A 9-year-old Ukrainian boy has returned to his native country after intensive treatment in the United States for life-threatening burns. Volodia Bubela, burned in a house fire almost a year ago, battled back at a Boston hospital, impressing doctors with his bravery. Faith Lapidus narrates this report from VOA's Tetiana Kharchenko.
Video

Video US Maternity Leave Benefits Much Less Than Many Countries

It was almost 20 years ago that representatives of 189 countries met at a UN conference in Beijing and adopted a plan of action to achieve gender equality around the world. Now, two decades later, the University of California Los Angeles World Policy Analysis Center has issued a report examining what the Beijing Platform for Action has achieved. From Los Angeles, Elizabeth Lee has more.
Video

Video Endangered Hawaiian Birds Get Second Chance

Of the world's nearly 9,900 bird species, 13 percent are threatened with extinction, according to BirdLife International. Among them are two Hawaiian honeycreepers - tiny birds that live in the forest canopy, and, as the name implies, survive on nectar from tropical flowers. Scientists at the San Diego Zoo report they have managed to hatch half a dozen of their chicks in captivity, raising hopes that the birds will flutter back from the brink of extinction. VOA’s George Putic reports.
Video

Video Exhibit Brings Renaissance Master Out of the Shadows

The National Gallery of Art in Washington has raised the curtain on one of the most intriguing painters of the High Renaissance. Mostly ignored after his death in the early 1500s, Italian master Piero di Cosimo is now claiming his place alongside the best-known artists of the period. VOA’s Ardita Dunellari reports.

VOA Blogs

More Americas News

Chileans Continue Protest Against Bishop With Links to Abuser

Juan Barros, recently appointed to southern Chile diocese, is accused of having shielded country's most notorious pedophile priest
More

In Cuba, New York Governor Cuomo Seeks to Open Doors to Trade

Cuomo met senior officials in Havana Monday as head of high-powered business delegation looking to take advantage of the easing of restrictions with Communist-led island
More

Argentine Prosecutor Dismisses Case Against President

Allegations were originally leveled by late prosecutor Alberto Nisman, who was found dead in his flat with a bullet wound in January
More

UN Ready to Continue Anti-crime Commission in Guatemala

Guatemalan president expected to announce decision on two-year renewal of CICIG's work by end of the month
More
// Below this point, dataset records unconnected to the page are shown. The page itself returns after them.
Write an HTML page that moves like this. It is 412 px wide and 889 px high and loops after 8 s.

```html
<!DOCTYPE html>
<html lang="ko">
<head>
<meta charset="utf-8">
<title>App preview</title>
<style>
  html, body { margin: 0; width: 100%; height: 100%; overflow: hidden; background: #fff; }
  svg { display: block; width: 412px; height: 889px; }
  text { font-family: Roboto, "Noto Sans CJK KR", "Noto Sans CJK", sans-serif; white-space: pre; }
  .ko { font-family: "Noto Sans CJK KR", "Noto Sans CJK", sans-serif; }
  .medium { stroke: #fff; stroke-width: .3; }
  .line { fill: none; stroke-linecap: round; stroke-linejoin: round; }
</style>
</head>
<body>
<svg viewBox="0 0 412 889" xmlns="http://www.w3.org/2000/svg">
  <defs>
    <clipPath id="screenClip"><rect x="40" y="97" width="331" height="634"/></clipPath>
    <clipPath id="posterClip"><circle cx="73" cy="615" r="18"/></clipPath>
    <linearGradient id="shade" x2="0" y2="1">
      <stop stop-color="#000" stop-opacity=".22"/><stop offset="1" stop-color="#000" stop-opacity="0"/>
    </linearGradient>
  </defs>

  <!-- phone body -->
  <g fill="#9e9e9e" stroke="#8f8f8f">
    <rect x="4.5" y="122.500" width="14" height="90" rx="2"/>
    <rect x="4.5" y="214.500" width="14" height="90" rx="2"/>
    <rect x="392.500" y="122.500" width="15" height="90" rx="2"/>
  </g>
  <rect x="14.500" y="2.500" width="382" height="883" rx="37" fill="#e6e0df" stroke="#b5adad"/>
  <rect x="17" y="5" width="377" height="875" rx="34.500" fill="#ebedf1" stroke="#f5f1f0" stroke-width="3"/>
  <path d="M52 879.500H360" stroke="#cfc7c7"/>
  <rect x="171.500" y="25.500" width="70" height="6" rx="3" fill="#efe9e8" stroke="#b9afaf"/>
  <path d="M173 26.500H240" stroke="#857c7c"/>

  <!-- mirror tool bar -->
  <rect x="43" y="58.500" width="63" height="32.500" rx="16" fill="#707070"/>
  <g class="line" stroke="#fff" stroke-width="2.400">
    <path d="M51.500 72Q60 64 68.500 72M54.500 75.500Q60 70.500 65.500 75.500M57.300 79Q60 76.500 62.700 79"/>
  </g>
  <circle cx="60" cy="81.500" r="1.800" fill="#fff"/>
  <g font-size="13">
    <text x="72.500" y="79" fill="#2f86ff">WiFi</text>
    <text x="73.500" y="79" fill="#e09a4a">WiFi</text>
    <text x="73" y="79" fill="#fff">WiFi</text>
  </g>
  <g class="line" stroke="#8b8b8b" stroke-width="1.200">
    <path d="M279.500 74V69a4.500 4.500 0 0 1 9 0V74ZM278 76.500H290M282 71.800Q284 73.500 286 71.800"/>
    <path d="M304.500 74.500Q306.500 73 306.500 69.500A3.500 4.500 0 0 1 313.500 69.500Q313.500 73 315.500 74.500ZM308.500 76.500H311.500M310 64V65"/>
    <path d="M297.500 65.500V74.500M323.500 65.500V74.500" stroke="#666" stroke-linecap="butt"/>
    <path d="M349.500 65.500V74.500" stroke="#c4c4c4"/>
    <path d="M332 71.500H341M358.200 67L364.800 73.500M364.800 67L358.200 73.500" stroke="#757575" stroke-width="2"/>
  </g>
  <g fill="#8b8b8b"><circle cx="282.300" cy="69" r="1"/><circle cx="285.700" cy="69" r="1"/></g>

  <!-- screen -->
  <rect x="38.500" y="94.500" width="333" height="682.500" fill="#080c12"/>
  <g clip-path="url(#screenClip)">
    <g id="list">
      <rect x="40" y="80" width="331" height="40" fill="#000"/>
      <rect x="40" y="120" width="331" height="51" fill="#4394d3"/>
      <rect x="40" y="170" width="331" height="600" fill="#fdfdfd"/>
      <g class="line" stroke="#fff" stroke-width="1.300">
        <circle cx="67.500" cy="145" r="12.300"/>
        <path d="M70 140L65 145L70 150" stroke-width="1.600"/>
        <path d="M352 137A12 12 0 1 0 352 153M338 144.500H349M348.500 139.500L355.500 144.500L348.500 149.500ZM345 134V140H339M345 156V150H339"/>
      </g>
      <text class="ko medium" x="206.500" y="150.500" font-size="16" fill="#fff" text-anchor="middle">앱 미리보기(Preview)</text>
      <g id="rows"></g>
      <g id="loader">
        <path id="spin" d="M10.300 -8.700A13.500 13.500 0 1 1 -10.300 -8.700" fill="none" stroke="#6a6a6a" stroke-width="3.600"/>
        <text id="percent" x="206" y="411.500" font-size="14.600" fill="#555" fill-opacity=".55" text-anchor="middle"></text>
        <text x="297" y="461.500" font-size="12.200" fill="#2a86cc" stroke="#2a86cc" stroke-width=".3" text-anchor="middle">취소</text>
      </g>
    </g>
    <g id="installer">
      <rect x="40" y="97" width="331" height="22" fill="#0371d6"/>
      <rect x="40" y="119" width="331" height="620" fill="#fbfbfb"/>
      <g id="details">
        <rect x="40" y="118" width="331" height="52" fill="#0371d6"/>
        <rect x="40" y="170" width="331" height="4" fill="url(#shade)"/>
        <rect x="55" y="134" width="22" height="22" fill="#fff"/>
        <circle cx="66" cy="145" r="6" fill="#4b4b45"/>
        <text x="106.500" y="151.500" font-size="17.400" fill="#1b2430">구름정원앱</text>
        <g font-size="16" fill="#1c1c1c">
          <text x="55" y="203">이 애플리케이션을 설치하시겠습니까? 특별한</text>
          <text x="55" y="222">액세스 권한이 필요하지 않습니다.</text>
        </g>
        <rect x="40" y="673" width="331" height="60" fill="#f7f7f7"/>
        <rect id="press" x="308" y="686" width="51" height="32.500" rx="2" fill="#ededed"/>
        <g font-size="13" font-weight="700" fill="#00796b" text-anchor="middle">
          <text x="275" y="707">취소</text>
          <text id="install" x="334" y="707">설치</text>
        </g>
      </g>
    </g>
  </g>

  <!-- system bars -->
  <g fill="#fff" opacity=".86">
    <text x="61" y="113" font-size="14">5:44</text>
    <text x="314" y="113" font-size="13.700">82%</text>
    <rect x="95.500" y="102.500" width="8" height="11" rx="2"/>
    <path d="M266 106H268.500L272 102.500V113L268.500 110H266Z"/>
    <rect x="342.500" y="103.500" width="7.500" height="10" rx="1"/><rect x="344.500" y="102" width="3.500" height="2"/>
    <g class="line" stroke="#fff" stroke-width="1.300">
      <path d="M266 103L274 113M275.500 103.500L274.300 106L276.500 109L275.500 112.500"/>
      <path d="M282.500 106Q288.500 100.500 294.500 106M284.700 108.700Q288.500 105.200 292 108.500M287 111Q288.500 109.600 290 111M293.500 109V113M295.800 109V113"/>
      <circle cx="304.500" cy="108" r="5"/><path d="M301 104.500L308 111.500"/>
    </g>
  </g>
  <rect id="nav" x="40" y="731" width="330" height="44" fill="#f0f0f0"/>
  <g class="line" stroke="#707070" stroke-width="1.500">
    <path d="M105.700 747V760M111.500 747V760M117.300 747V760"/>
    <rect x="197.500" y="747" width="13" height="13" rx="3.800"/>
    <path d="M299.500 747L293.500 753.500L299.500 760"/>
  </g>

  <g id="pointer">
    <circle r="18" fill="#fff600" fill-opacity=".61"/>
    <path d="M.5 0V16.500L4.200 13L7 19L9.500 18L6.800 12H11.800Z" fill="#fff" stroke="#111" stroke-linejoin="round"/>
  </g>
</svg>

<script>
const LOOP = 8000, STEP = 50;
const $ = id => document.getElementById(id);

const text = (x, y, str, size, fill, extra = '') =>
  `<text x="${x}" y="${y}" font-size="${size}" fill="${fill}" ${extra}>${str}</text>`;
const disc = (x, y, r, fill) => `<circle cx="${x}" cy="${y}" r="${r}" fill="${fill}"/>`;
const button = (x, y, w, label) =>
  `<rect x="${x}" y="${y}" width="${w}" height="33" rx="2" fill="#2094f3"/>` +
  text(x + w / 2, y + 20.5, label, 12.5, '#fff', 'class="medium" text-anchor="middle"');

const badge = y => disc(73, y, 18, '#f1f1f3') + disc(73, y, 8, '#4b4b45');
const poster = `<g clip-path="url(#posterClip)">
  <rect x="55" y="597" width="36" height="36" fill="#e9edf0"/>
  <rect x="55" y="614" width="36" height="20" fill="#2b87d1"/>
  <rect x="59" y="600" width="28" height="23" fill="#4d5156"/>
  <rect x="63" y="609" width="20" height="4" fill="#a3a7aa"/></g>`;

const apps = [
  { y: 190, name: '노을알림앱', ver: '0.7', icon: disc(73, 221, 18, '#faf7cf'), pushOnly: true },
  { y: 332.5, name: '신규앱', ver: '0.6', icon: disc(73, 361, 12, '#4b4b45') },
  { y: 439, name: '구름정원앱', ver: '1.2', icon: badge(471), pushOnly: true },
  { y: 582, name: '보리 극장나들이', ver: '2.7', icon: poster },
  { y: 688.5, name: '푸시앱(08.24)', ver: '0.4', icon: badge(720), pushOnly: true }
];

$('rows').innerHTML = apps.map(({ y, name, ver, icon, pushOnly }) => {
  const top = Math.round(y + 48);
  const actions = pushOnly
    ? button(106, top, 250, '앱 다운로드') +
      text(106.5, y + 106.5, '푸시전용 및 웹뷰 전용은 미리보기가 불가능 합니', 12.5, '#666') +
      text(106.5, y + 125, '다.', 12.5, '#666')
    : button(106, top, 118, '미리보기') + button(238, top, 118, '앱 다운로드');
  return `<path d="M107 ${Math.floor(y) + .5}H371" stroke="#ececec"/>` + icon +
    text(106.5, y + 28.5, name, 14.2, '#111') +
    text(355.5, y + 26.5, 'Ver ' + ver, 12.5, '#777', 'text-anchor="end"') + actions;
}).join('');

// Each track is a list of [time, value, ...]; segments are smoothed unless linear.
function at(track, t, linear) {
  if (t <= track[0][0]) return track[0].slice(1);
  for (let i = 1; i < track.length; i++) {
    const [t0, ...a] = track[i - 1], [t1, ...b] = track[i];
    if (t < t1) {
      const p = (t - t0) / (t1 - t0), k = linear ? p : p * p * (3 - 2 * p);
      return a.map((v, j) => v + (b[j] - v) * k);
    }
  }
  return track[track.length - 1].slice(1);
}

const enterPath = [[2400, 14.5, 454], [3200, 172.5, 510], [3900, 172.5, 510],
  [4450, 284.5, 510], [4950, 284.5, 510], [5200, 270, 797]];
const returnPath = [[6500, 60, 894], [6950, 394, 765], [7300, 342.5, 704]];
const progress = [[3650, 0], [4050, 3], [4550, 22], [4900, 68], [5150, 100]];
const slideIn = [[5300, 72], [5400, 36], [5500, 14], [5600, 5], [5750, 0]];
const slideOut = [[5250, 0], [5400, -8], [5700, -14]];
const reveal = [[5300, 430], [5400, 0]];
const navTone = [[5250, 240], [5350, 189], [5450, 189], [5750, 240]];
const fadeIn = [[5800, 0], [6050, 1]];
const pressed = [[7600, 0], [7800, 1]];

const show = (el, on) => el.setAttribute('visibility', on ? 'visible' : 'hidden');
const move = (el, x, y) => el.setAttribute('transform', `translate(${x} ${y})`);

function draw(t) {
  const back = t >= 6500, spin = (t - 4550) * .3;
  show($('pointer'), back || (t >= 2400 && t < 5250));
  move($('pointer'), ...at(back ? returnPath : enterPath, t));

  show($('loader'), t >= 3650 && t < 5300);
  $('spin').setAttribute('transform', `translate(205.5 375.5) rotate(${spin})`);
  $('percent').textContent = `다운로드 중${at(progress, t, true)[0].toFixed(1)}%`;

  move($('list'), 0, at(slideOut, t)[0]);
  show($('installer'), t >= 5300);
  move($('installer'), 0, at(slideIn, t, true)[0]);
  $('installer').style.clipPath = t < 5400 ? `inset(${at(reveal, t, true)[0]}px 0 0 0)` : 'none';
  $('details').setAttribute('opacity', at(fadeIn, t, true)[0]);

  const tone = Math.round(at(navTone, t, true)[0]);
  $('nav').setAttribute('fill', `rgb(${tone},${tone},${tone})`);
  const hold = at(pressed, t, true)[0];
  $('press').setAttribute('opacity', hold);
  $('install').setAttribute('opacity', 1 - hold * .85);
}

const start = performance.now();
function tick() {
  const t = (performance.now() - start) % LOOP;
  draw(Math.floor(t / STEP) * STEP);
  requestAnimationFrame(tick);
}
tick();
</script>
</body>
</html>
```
Colombia's FARC Rebels Vow to Maintain Unilateral Cease-Fire

Colombian government responds by reaffirming that it, too, was committed to peace process, but it blames FARC for renewed violence
More

As Petrobras Scandal Spreads, Economic Toll Mounts for Brazil

Key infrastructure projects have been suspended or scrapped, some suppliers have sought bankruptcy protection and job losses are mounting by tens of thousands
More